The PiCAN2 board provides Controller Area Network (CAN) Bus capabilities for the Raspberry Pi. It uses the Microchip MCP2515 CAN Bus controller with MCP2551 CAN Bus transceiver. Connections are made via a 4-way screw terminal or DSUB-9 connector. This board is also available with a 5VDC/1A SMPS (switch mode power supply) that can power both the Pi and [...]
The PiCAN2 DUO board provides two independent CAN Bus interfaces for the Raspberry Pi. It uses the Microchip MCP2515 CAN Bus controller with MCP2551 CAN Bus transceiver. Connections are made via a 4-way screw terminal. This board is also available with a 5VDC/1A SMPS (switch mode power supply) that can power both the Pi and the [...]
During the past years, we have received multiple inquiries in regards to creating an Electronic Logging Device (ELD) using the Raspberry Pi in combination with our PiCAN2 CAN Bus interface board, where the PiCAN is being used to monitor SAE J1939 data.The mere monitoring of SAE J1939 data (Parameter Group Numbers - PGN) is fairly easy, [...]
The PiCAN2 board series we offer through this website provides Controller Area Network (CAN) Bus capabilities for the Raspberry Pi. And while the hardware has turned out to be exceptionally reliable, we receive requests for technical support on a regular basis. However, the vast majority of these inquiries could be prevented by following some basic steps that prevent [...]

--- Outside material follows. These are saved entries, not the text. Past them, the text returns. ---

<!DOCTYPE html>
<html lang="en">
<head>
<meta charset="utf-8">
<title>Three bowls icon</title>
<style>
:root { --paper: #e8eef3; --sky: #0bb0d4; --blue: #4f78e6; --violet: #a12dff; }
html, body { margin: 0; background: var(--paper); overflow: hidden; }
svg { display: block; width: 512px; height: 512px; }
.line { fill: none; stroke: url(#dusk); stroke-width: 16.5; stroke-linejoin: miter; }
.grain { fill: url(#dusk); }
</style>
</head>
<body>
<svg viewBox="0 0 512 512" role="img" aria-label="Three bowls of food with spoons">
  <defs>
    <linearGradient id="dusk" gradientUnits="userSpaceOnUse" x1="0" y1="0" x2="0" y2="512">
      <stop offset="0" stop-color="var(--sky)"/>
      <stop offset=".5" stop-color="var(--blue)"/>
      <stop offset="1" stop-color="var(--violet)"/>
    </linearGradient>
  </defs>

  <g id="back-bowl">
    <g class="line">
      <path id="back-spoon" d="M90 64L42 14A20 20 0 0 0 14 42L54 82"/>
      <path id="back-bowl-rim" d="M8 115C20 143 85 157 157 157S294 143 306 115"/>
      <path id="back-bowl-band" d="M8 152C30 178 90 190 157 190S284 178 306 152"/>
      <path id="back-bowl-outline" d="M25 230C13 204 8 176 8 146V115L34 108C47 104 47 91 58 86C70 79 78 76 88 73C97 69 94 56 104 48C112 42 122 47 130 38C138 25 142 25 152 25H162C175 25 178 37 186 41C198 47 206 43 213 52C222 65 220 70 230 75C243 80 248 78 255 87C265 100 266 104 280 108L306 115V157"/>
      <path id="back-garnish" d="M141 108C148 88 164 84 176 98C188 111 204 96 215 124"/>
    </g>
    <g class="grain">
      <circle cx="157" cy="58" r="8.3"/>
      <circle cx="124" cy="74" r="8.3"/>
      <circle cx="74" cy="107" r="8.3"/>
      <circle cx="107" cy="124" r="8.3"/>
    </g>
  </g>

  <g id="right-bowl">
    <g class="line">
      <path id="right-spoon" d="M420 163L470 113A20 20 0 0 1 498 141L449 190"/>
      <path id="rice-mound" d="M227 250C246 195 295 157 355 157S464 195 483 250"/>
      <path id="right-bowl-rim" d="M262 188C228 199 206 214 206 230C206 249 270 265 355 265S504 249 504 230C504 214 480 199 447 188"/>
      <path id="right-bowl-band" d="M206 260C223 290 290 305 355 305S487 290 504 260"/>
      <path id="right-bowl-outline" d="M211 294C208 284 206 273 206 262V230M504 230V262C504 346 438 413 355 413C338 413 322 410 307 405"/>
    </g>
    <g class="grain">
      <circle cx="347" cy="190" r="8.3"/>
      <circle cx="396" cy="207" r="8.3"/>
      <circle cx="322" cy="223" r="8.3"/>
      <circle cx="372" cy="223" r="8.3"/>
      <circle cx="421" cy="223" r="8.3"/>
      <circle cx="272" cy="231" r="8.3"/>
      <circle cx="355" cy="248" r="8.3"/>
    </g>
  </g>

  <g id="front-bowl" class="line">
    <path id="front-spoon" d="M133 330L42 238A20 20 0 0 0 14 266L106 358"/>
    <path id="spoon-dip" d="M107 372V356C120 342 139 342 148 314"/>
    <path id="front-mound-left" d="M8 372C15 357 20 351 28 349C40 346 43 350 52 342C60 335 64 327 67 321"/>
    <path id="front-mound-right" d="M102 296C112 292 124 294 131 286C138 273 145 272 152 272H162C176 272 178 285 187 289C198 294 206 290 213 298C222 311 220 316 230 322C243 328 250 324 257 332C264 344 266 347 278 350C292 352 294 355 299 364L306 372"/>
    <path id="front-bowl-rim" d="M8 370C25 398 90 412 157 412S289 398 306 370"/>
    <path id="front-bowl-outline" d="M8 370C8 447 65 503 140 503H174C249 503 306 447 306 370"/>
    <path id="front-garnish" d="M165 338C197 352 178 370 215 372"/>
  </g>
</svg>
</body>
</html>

The PiCAN2 board series by Copperhill Technologies provides CAN Bus capabilities for the Raspberry Pi 2 or 3. The boards (with the exception of the dual isolated interface) use the Microchip MCP2515 CAN controller in combination with the MCP2551 CAN transceiver. There is an easy to install SocketCAN driver, and programming can be accomplished in C [...]